A study published by the BMC Ecology journal presents a recent discovery about the Pacific dunlin.
It was proven that they have lost weight in order to be able to fly more due to the increasing number of the peregrine falcon, their enemy in the air. Some years ago, the Pacific dunlin enjoyed a nice afternoon “layback” in the cold winters of the British Columbian Fraser River Estuary, now they have to dramatically change their lifestyle and adjust to the increasing number of falcons by eating less, getting fit and flying more.
Ronald Ydenberg, a researcher from the Simon Fraser University, has concluded that the fat deposits that the dunlins used to store during the winter time can now be fatal to their survival, although they can be very important because the Canadian winter also brings along food shortages.
When faced with the decision whether to stay, eat and be hunted or fly away to safer places, the Pacific dunlins have rapidly made their choice: a choice undoubtedly dictated by the instinct of the conservation of the species.

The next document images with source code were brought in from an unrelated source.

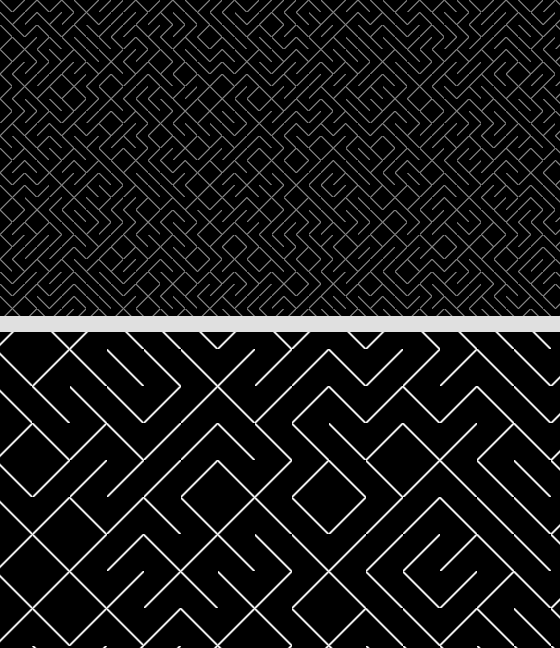
Top: the whole. Bottom: its middle third, enlarged.
Reproduce this pattern procedurally as a Shadertoy shader.

```glsl
// Hash without sine: one value in 0..1 per cell
float cellHash(vec2 cell) {
    vec3 p = fract(vec3(cell.xyx) * vec3(0.1031, 0.1030, 0.0973));
    p += dot(p, p.yzx + 33.33);
    return fract((p.x + p.y) * p.z);
}

// Distance to one of the two diagonals of the unit cell
float diagonalDistance(vec2 local, bool rising) {
    float offset = rising ? local.x + local.y - 1.0 : local.x - local.y;
    return abs(offset) * 0.70711;
}

// Thin stroke: widens to the pixel filter and dims to keep its weight
float stroke(float dist, float halfWidth, float pixel) {
    float inner = max(halfWidth - 0.91 * pixel, 0.0);
    float outer = halfWidth + 0.91 * pixel;
    float ink = min(1.0, 2.0 * halfWidth / (inner + outer));
    return ink * (1.0 - smoothstep(inner, outer, dist));
}

void mainImage(out vec4 fragColor, in vec2 fragCoord) {
    const float rows = 25.6;

    // Square cells counted from the upper left corner
    vec2 fromTop = vec2(fragCoord.x, iResolution.y - fragCoord.y);
    vec2 grid = fromTop / iResolution.y * rows;

    // Each cell picks a random diagonal, which forms the maze
    bool rising = cellHash(floor(grid) + 17.0) < 0.5;
    float dist = diagonalDistance(fract(grid), rising) / rows;

    float line = stroke(dist, 0.001, 1.0 / iResolution.y);
    fragColor = vec4(vec3(line), 1.0);
}
```
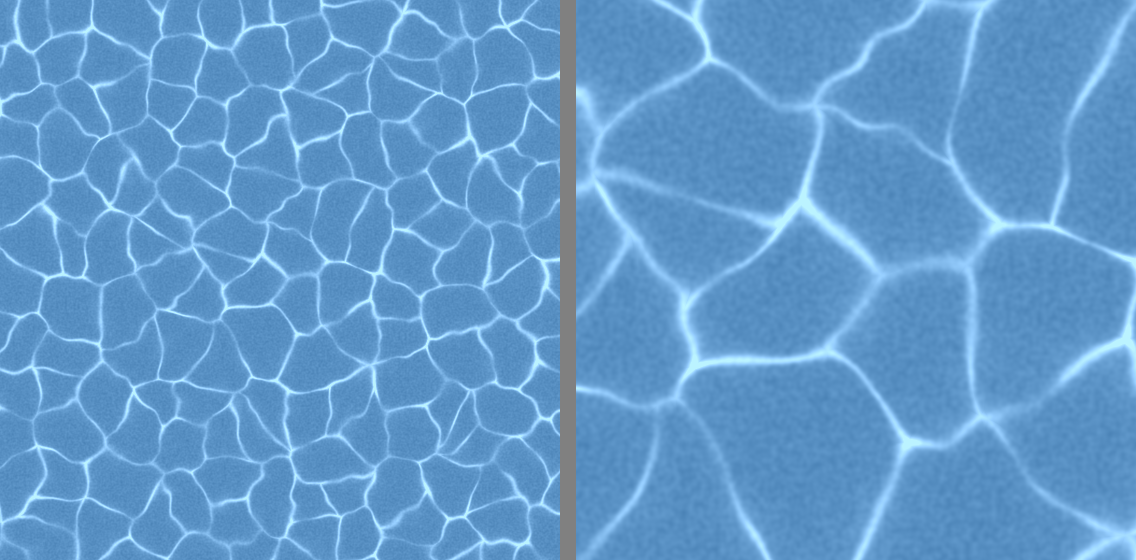
Left: the whole. Right: its middle third, enlarged.
Write a Shadertoy shader that draws this texture.

```glsl
const float CELLS = 11.8;
const float GRAIN_SCALE = 190.0;
const vec3 DEEP_BLUE = vec3(0.335, 0.555, 0.755);
const vec3 LIGHT_SPAN = vec3(0.38, 0.38, 0.37);

vec2 hash2(vec2 p) {
    vec3 q = fract(p.xyx * vec3(0.1031, 0.1030, 0.0973));
    q += dot(q, q.yzx + 33.33);
    return fract((q.xx + q.yz) * q.zy);
}

float cornerSlope(vec2 cell, vec2 corner, vec2 f) {
    float angle = 6.2832 * hash2(cell + corner).x;
    return dot(vec2(cos(angle), sin(angle)), f - corner);
}

float gradientNoise(vec2 p) {
    vec2 cell = floor(p);
    vec2 f = fract(p);
    vec2 u = f * f * f * (f * (f * 6.0 - 15.0) + 10.0);
    float low = mix(cornerSlope(cell, vec2(0, 0), f), cornerSlope(cell, vec2(1, 0), f), u.x);
    float high = mix(cornerSlope(cell, vec2(0, 1), f), cornerSlope(cell, vec2(1, 1), f), u.x);
    return mix(low, high, u.y);
}

vec2 warp(vec2 p, float frequency, float amount) {
    vec2 q = p * frequency;
    return p + amount * vec2(gradientNoise(q + 17.3), gradientNoise(q + 71.9));
}

vec2 siteOffset(vec2 site, vec2 p) {
    return site + 0.04 + 0.92 * hash2(site + 40.0) - p;
}

// x: distance to the cell border, y: closeness measure to a junction
vec2 cellDistances(vec2 p) {
    vec2 cell = floor(p);
    vec2 nearest = vec2(9.0);
    vec3 near = vec3(9.0);
    for (int y = -2; y <= 2; y++) {
        for (int x = -2; x <= 2; x++) {
            vec2 offset = siteOffset(cell + vec2(x, y), p);
            float d = length(offset);
            if (d < near.x) {
                near = vec3(d, near.xy);
                nearest = offset;
            }
            else if (d < near.y) near = vec3(near.x, d, near.y);
            else near.z = min(near.z, d);
        }
    }
    float border = 9.0;
    for (int y = -2; y <= 2; y++) {
        for (int x = -2; x <= 2; x++) {
            vec2 offset = siteOffset(cell + vec2(x, y), p);
            vec2 apart = offset - nearest;
            if (dot(apart, apart) > 0.00001)
                border = min(border, dot(0.5 * (nearest + offset), normalize(apart)));
        }
    }
    return vec2(border, near.z - near.x);
}

float bell(float x, float width) {
    x /= width;
    return exp(-x * x);
}

// Light focused along cell borders, strongest where three cells meet
float caustics(vec2 p) {
    vec2 d = cellDistances(warp(warp(p, 0.9, 0.3), 2.4, 0.11));
    float fade = gradientNoise(p * 1.2 + 5.0) + 0.45 * gradientNoise(p * 3.1 + 47.0);
    float strength = mix(0.12, 0.8, smoothstep(-0.45, 0.45, fade));
    float spread = smoothstep(-0.3, 0.5, gradientNoise(p * 1.6 + 29.0));

    float line = strength * bell(d.x, 0.036);
    float node = 0.5 * mix(0.35, 1.0, strength) * bell(d.y, 0.13);
    float haze = mix(0.08, 0.27, spread) * exp(-d.x / 0.11);
    return line + node + haze;
}

// Speckle with soft and fine parts
float mottling(vec2 uv) {
    return 0.10 * gradientNoise(uv * GRAIN_SCALE)
         + 0.10 * gradientNoise(uv * GRAIN_SCALE * 1.37 + 61.0)
         + 0.05 * gradientNoise(uv * GRAIN_SCALE * 0.4 + 23.0);
}

void mainImage(out vec4 fragColor, in vec2 fragCoord) {
    vec2 uv = fragCoord / iResolution.y;
    float light = caustics(uv * CELLS) + mottling(uv);
    vec3 water = DEEP_BLUE + LIGHT_SPAN * min(light, 1.05);
    fragColor = vec4(clamp(water, 0.0, 1.0), 1.0);
}
```
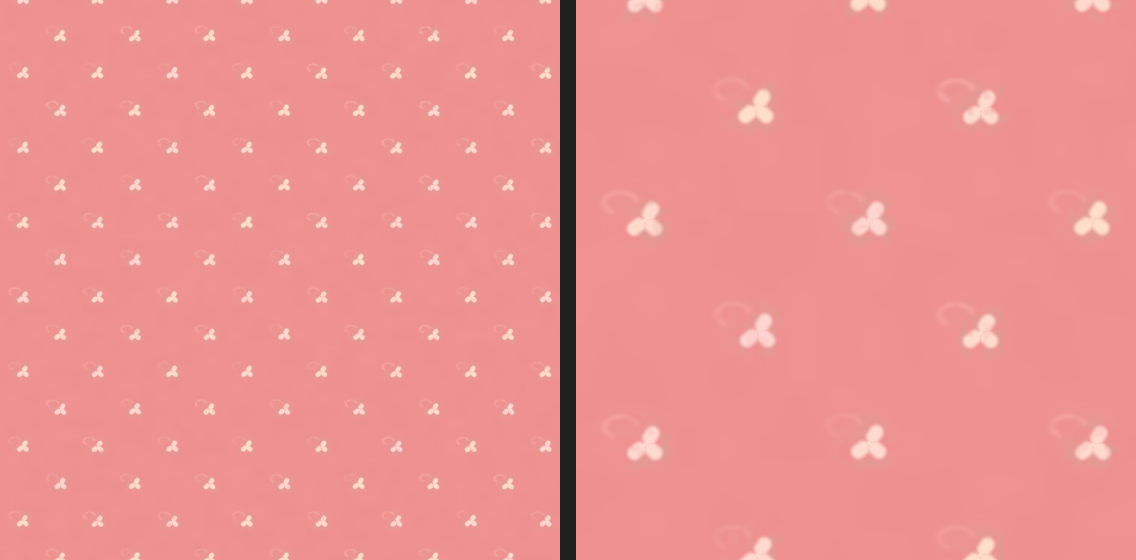
Left, the full canvas; right, a detail of the centre.
This pattern is drawn by a Shadertoy shader. Its source:

```glsl
// Small cream three-petal sprigs with faint curls, staggered on a coral ground.

const float REPEATS = 7.5;                     // sprigs across; two staggered rows per repeat
const vec2  ORIGIN = vec2(0.303, 0.523);       // first sprig, in repeat units
const vec3  GROUND = vec3(0.938, 0.568, 0.568);
const vec3  HALO   = vec3(0.925, 0.583, 0.570);
const vec3  FRINGE = vec3(0.895, 0.600, 0.580);
const vec3  CURL   = vec3(0.985, 0.700, 0.690);
const vec3  PINK   = vec3(1.000, 0.835, 0.820);
const vec3  CREAM  = vec3(1.000, 0.875, 0.785);
const vec2  HEART  = vec2(0.006, -0.004);      // point where the petals meet
const vec2  TIPS[3] = vec2[3](vec2(0.037, 0.044), vec2(-0.043, -0.043), vec2(0.050, -0.043));
const float PETAL_RADIUS = 0.031;
const float PETAL_BLUR = 0.014;
const vec2  CURL_CENTER = vec2(-0.105, 0.072);
const vec2  CURL_RADII = vec2(0.073, 0.048);
const float CURL_WIDTH = 0.009;
const float HALO_RADIUS = 0.19;
const float GRAIN = 220.0;                     // noise cells across the canvas

float hash(vec2 p) {
    uvec2 u = uvec2(ivec2(p)) * uvec2(1597u, 3812u) + 7919u;
    uint h = (u.x ^ (u.y * 747796405u)) * 2891336453u;
    h = ((h >> 15) ^ h) * 277803737u;
    return float((h >> 16) & 65535u) / 65535.0;
}

float noise(vec2 p) {
    vec2 i = floor(p), f = fract(p);
    f = f * f * (3.0 - 2.0 * f);
    return mix(mix(hash(i), hash(i + vec2(1, 0)), f.x),
               mix(hash(i + vec2(0, 1)), hash(i + vec2(1, 1)), f.x), f.y);
}

float segment(vec2 p, vec2 a, vec2 b) {
    vec2 d = b - a;
    return length(p - a - d * clamp(dot(p - a, d) / dot(d, d), 0.0, 1.0));
}

// Three round-ended petals, each starting a little way out from the heart.
float petals(vec2 p) {
    float d = 1.0;
    for (int i = 0; i < 3; i++) {
        vec2 base = mix(HEART, TIPS[i], 0.55);
        d = min(d, segment(p, base, TIPS[i]) - PETAL_RADIUS);
        d = min(d, segment(p, HEART, TIPS[i]) - 0.45 * PETAL_RADIUS);
    }
    return d;
}

// Thin oval loop that opens toward the petals.
float curl(vec2 p, float blur) {
    vec2 e = (p - CURL_CENTER) / CURL_RADII;
    float d = abs(length(e) - 1.0) * CURL_RADII.y - CURL_WIDTH;
    float gap = dot(normalize(e + 1e-5), vec2(0.6, -0.8));
    return (1.0 - smoothstep(-blur, blur, d)) * (1.0 - smoothstep(0.3, 0.75, gap));
}

void mainImage(out vec4 fragColor, in vec2 fragCoord) {
    vec2 uv = fragCoord / iResolution.y;
    float pixel = REPEATS / iResolution.y;
    float blur = max(PETAL_BLUR, 0.75 * pixel);
    float grain = noise(uv * GRAIN);

    // Ground with very slight mottling
    vec3 color = GROUND + 0.008 * (noise(uv * 45.0) - 0.5);

    // Two interleaved square lattices give the half-drop layout
    for (int k = 0; k < 2; k++) {
        vec2 q = uv * REPEATS - ORIGIN - 0.5 * float(k);
        vec2 id = round(q);
        vec2 p = q - id;
        vec2 key = id * 2.0 + float(k);
        float tint = hash(key + 31.0);
        float wear = hash(key + 77.0);
        p += 0.008 * (vec2(tint, wear) - 0.5);

        // Grainy halo and darker flecks close to the petals
        float d = petals(p);
        float reach = 1.0 - smoothstep(0.45, 1.0, length(p + vec2(0.025, -0.01)) / HALO_RADIUS);
        color = mix(color, HALO, reach * smoothstep(0.15, 0.6, grain));
        float near = 1.0 - smoothstep(0.015, 0.065, d);
        color = mix(color, FRINGE, near * smoothstep(0.25, 0.75, grain));

        // Faint, broken curl
        float ink = curl(p, blur) * mix(0.3, 0.75, wear) * mix(0.45, 1.0, grain);
        color = mix(color, CURL, ink);

        // Petals, with uneven tint and fill
        float fill = 1.0 - smoothstep(-blur, blur, d);
        fill *= 1.0 - 0.3 * wear * smoothstep(0.5, 0.9, noise(uv * GRAIN + 40.0));
        color = mix(color, mix(PINK, CREAM, tint), fill);
    }
    fragColor = vec4(color, 1.0);
}
```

A Pacific dunlin’s usual weight has lowered with about two to four grams in the last forty years, but that has assured them the capacity to stay in the air over the ocean for longer periods of time and this way escape their falcon predators.
If we are not careful , this may also apply to us.